It was a tough pill to swallow, but Gambino didn’t allow himself to wallow — he turned his focus onto what was next in his future.

“It was time for me to grow up, if you will, and find out what I was going to do with my life,” he said.

He set his sights on the Flathead Valley, where his parents had moved to seven years prior. And when he saw an advertisement on social media for Flathead Valley Community College’s new brewing science program, the avid home brewer knew it was the right move. He transitioned out of the Air Force in late June and was sitting in the classroom by August.

Since graduating from the program, Gambino has worked at Great Northern Brewing Co., Sacred Waters and now, Flathead Lake Brewing Co. in Bigfork. While he resides in Kalispell, Gambino is heavily invested in Bigfork.
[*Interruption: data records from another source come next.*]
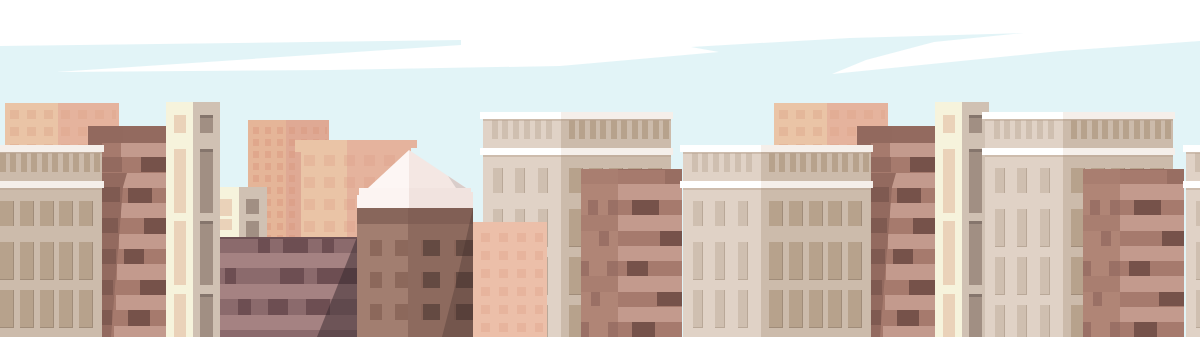
<!DOCTYPE html>
<html lang="en">
<head>
<meta charset="utf-8">
<title>City skyline banner</title>
<style>
:root {
  --sky: #e2f4f7; --cloud: #ffffff;
  --stone: #e0d2c6; --stone-shade: #ccbbab; --stone-win: #cfbfb0; --stone-win-shade: #b7a28c; --stone-line: #a08c79;
  --brick: #a67a6d; --brick-left: #b08576; --brick-light: #c39a8d; --brick-dark: #936a5f; --brick-win: #76524a;
  --cream: #f6f3dc; --cream-shade: #d0c1b3; --cream-pane: #ead2b9; --cream-pane-shade: #a18f83;
  --peach: #eac4a6; --peach-shade: #e5b39d; --pink: #ecbfa9; --rose: #dfa994;
  --plum: #8b6a6c; --plum-light: #a58282; --plum-dark: #66484b;
  --umber: #8d6a5e; --umber-left: #a27e70;
}
html, body { margin: 0; overflow: hidden; background: var(--cloud); }
svg { display: block; }
.stone { fill: var(--stone); } .stone-shade { fill: var(--stone-shade); }
.stone-win { fill: var(--stone-win); } .stone-win-shade { fill: var(--stone-win-shade); }
.brick { fill: var(--brick); } .brick-left { fill: var(--brick-left); } .brick-light { fill: var(--brick-light); }
.brick-dark { fill: var(--brick-dark); } .brick-win { fill: var(--brick-win); }
.cream { fill: var(--cream); } .cream-shade { fill: var(--cream-shade); }
.cream-pane { fill: var(--cream-pane); } .cream-pane-shade { fill: var(--cream-pane-shade); }
.peach { fill: var(--peach); } .peach-shade { fill: var(--peach-shade); } .pink { fill: var(--pink); } .rose { fill: var(--rose); }
.plum { fill: var(--plum); } .plum-light { fill: var(--plum-light); } .plum-dark { fill: var(--plum-dark); }
.umber { fill: var(--umber); } .umber-left { fill: var(--umber-left); }
.cloud { fill: var(--cloud); } .trim-shade { fill: #f5efea; }
</style>
</head>
<body>
<svg width="1200" height="337" viewBox="0 0 1200 337" role="img" aria-label="City skyline of stone, brick and peach buildings under a pale sky">
<defs>
  <pattern id="peach-windows" width="17" height="17" patternUnits="userSpaceOnUse" x="8" y="8">
    <rect x="2" width="9" height="9" fill="#dfa78d" opacity=".45"/>
  </pattern>
  <pattern id="small-windows" width="12" height="12" patternUnits="userSpaceOnUse" x="253" y="127">
    <rect width="6" height="7" fill="#d9987f" opacity=".45"/>
  </pattern>
  <pattern id="rose-windows" width="20" height="22" patternUnits="userSpaceOnUse" x="304" y="155">
    <rect width="11" height="11" fill="#df9f85" opacity=".32"/>
  </pattern>
  <pattern id="pink-windows" width="18" height="18" patternUnits="userSpaceOnUse" x="481" y="233">
    <rect width="9" height="9" fill="#dfa28b" opacity=".4"/>
  </pattern>

  <g id="stone-row">
    <g class="stone-win"><rect x="12" width="10" height="38"/><rect x="34" width="10" height="38"/><rect x="57" width="10" height="38"/></g>
    <path d="M21 0h1v38h-10v-1h9zM43 0h1v38h-10v-1h9zM66 0h1v38h-10v-1h9z" fill="#b9a898"/>
    <g id="stone-side-row">
      <path class="stone-win-shade" d="M88 0h14v38h-14zM108 0h14v38h-14zM128 0h14v38h-14zM147 0h14v38h-14zM167 0h14v38h-14z"/>
      <path d="M101 0h1v38h-14v-1h13zM121 0h1v38h-14v-1h13zM141 0h1v38h-14v-1h13zM160 0h1v38h-14v-1h13zM180 0h1v38h-14v-1h13z" fill="var(--stone-line)"/>
    </g>
  </g>
  <g id="stone-building">
    <rect class="stone" x="2" y="3" width="78" height="240"/>
    <rect class="stone-shade" x="80" y="3" width="110" height="240"/>
    <path class="stone-win" d="M11 8h6v19h-6zM21 8h6v19h-6zM32 8h6v19h-6zM43 8h6v19h-6zM54 8h6v19h-6zM65 8h6v19h-6z"/>
    <path class="stone-win-shade" d="M88 8h6v19h-6zM98 8h6v19h-6zM109 8h6v19h-6zM119 8h6v19h-6zM130 8h6v19h-6zM140 8h6v19h-6zM151 8h6v19h-6zM161 8h6v19h-6zM172 8h6v19h-6zM182 8h6v19h-6z"/>
    <path d="M2 7h188v2H2zM2 42h188v3H2z" fill="#b6a18f" opacity=".45"/>
    <path class="cloud" d="M-1 0h81v7H-1zM-1 36h81v7H-1z"/>
    <path class="trim-shade" d="M80 0h112v7H80zM80 36h112v7H80z"/>
    <svg y="56" width="192" height="25"><use href="#stone-row"/></svg>
    <use href="#stone-row" y="97"/>
    <use href="#stone-row" y="145"/>
    <use href="#stone-row" y="193"/>
  </g>

  <g id="brick-block">
    <rect class="brick-left" width="39" height="168"/>
    <rect class="brick" x="37" width="64" height="168"/>
    <path class="brick-light" d="M37 15h64v16H37zM37 46h64v16H37zM37 77h64v15H37zM37 107h64v16H37zM37 138h64v15H37z"/>
    <path class="brick-left" d="M0 15h37v16H0zM0 77h37v15H0zM0 138h37v15H0z"/>
    <path d="M0 0h37v15H0zM0 46h37v16H0zM0 107h37v16H0z" fill="#a97e70"/>
    <path class="brick-dark" d="M7 31h10v15H7zM27 31h10v15H27zM18 62h10v15H18zM0 92h8v15H0zM26 92h11v15H26zM10 123h9v14H10zM0 153h8v15H0zM27 153h10v15H27zM37 0h64v1H37zM84 0h17v15H84z" opacity=".75"/>
    <path class="brick-win" d="M51 31h27v15H51zM79 62h22v15H79zM46 92h21v15H46zM76 123h25v14H76zM51 153h23v15H51z"/>
  </g>

  <g id="brick-tower">
    <rect class="brick-dark" y="0" width="35" height="211"/>
    <rect class="brick" x="14" y="17" width="64" height="194"/>
    <rect class="brick-dark" x="35" width="43" height="17"/>
    <path class="brick-light" d="M33 17h45v14H33zM33 47h45v15H33zM33 77h45v15H33zM31 108h47v15H31zM29 138h49v16H29zM28 169h50v15H28zM26 200h52v11H26z"/>
    <path class="brick-dark" d="M14 31h20v15H14zM14 47h25l-4 14-12 150h-9z"/>
    <path d="M14 61h18v15H14zM14 92h16v15H14zM14 123h14v15H14zM14 154h11v15H14zM14 184h10v15H14z" fill="#7f5a51"/>
    <path class="brick-win" d="M53 31h25v15H53zM40 62h24v15H40zM56 92h22v16H56zM36 123h20v15H36zM52 154h26v15H52zM40 184h22v16H40z"/>
    <path d="M0 0h35v17H0z" fill="#92695e"/>
  </g>

  <g id="cream-tower">
    <rect class="cream" width="27" height="235"/>
    <rect class="cream-shade" x="27" width="27" height="235"/>
    <path class="cream-pane" d="M8 13h12v18H8zM8 47h12v64H8zM8 119h12v64H8zM8 192h12v43H8z"/>
    <path class="cream-pane-shade" d="M34 13h13v18H34zM34 47h13v64H34zM34 119h13v64H34zM34 192h13v43H34z"/>
    <path d="M34 13h13v3H34zM34 47h13v3H34zM34 119h13v3H34zM34 192h13v3H34z" fill="#85756c"/>
  </g>

  <g id="peach-block">
    <rect class="peach" x="5" y="103" width="54" height="60"/>
    <rect class="peach-shade" x="58" y="103" width="61" height="60"/>
    <rect x="8" y="108" width="108" height="55" fill="url(#peach-windows)"/>
  </g>

  <g id="tower-windows">
    <path d="M0 0h12v16H0zM25 0h13v16H25zM51 0h15v16H51zM84 0h15v16H84z"/>
  </g>
</defs>

<rect id="sky" width="1200" height="337" fill="var(--sky)"/>
<g id="clouds" class="cloud">
  <path d="M0 0H1200V41L1060 51 832 74 866 60 934 42 1024 33 850 38 691 47 719 52 560 66 330 70 56 72 461 45V40L0 46Z"/>
</g>

<g id="far-buildings">
  <use href="#peach-block"/>
  <use href="#peach-block" x="769"/>
  <rect x="248" y="120" width="39" height="120" fill="#e5b598"/>
  <rect class="rose" x="286" y="120" width="43" height="120"/>
  <rect x="251" y="125" width="76" height="115" fill="url(#small-windows)"/>
  <path class="peach" d="M295 140h53v100h-47V152h-6z"/>
  <path class="peach-shade" d="M347 140h70v8h-6v92h-64z"/>
  <rect x="302" y="152" width="108" height="88" fill="url(#rose-windows)"/>
</g>

<g id="left-block">
  <use href="#brick-tower" x="88" y="126"/>
  <use href="#stone-building" x="-88" y="145"/>
  <use href="#cream-tower" x="166" y="102"/>
</g>

<g id="cream-annex">
  <rect class="cream" x="220" y="187" width="20" height="52"/>
  <rect class="cream-shade" x="239" y="187" width="28" height="52"/>
  <path class="cream-pane" d="M220 199h12v31h-12z"/>
  <path class="cream" d="M220 216h12v3h-12z"/>
  <path class="cream-pane-shade" d="M246 199h13v15h-13zM246 221h13v16h-13z"/>
</g>

<g id="plum-offices">
  <rect class="plum" x="220" y="237" width="137" height="100"/>
  <path class="plum-light" d="M220 253h137v15H220zM220 284h137v15H220zM220 315h137v15H220z"/>
  <path class="plum-dark" d="M258 238h12v15h-12zM283 238h25v15h-25zM322 238h12v15h-12zM225 268h11v16h-11zM280 268h24v16h-24zM317 268h40v16h-40zM238 299h13v16h-13zM268 299h20v16h-20zM306 299h24v16h-24z" opacity=".8"/>
  <path d="M357 237v100h-40z" fill="#37282f" opacity=".5"/>
  <path d="M220 237h137v2H220z" fill="#6d5054"/>
</g>

<g id="middle-stone">
  <use href="#stone-building" x="481" y="112"/>
  <rect class="pink" x="473" y="222" width="74" height="115"/>
  <rect x="477" y="228" width="66" height="109" fill="url(#pink-windows)"/>
  <use href="#brick-block" x="581" y="169"/>
</g>

<g id="white-roof-tower">
  <rect class="umber-left" x="357" y="206" width="52" height="131"/>
  <rect class="umber" x="408" y="206" width="65" height="131"/>
  <g fill="#876357" opacity=".8">
    <use href="#tower-windows" x="370" y="240"/>
    <use href="#tower-windows" x="370" y="272"/>
    <use href="#tower-windows" x="370" y="304"/>
  </g>
  <path d="M357 206h116v18H357z" fill="#7c5a50" opacity=".65"/>
  <path d="M423 240h17v16h-17zM456 240h17v16h-17zM423 272h17v16h-17zM456 272h17v16h-17zM423 304h17v16h-17zM456 304h17v16h-17z" fill="#644a42"/>
  <path d="M473 208v129h-31l16-62z" fill="#3f2d2b" opacity=".32"/>
  <path d="M409 150 368 188h41z" fill="#fdf6f4"/>
  <path d="M409 150 466 188h-57z" fill="#f4e7e3"/>
  <path d="M448 176l18 12h-10z" fill="#d9cdca"/>
  <path d="M359 188h50v20h-52v-13h2z" fill="#fcf4f2"/>
  <path d="M409 188h62v4h2v16h-64z" fill="#f1e3df"/>
</g>

<g id="right-block">
  <use href="#brick-tower" x="857" y="126"/>
  <use href="#stone-building" x="681" y="145"/>
  <use href="#cream-tower" x="935" y="102"/>
  <use href="#stone-building" x="983" y="112"/>
  <use href="#brick-block" x="1083" y="169"/>
  <use href="#stone-building" x="1184" y="145"/>
</g>
</svg>
</body>
</html>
He is an Assistant Scoutmaster with Boy Scout Troop 1923 and is Senior Vice Commander of Bigfork VFW Post 4042.

Today is Veterans Day and the Bigfork VFW will be hosting a free spaghetti dinner for local veterans. In a normal year, there’d also be a number of veterans recognition events at local schools, but those, like many large gatherings this year, have been called off due to the pandemic. However, Gambino said there is still one easy way to celebrate the holiday: thank a veteran.

“We see eye-to-eye no matter what branch we are. We joke with each other all the time — “my branch is better than all of the other branches” — but at the end of the day … We have respect for each other because we all signed that same paper. We’re ready to provide that sacrifice if need be,” Gambino said.

“Not every veteran has had the same experiences that I have and my experiences have been small in comparison to other veterans. The Vietnam veterans, their return home was horrible. The thanks that they got was very disappointing. [Veterans Day is] an opportunity for people to make right some of those wrongs … It’s not that much to ask to just tell them thank-you.”

Reporter Mackenzie Reiss may be reached at 758-4433 or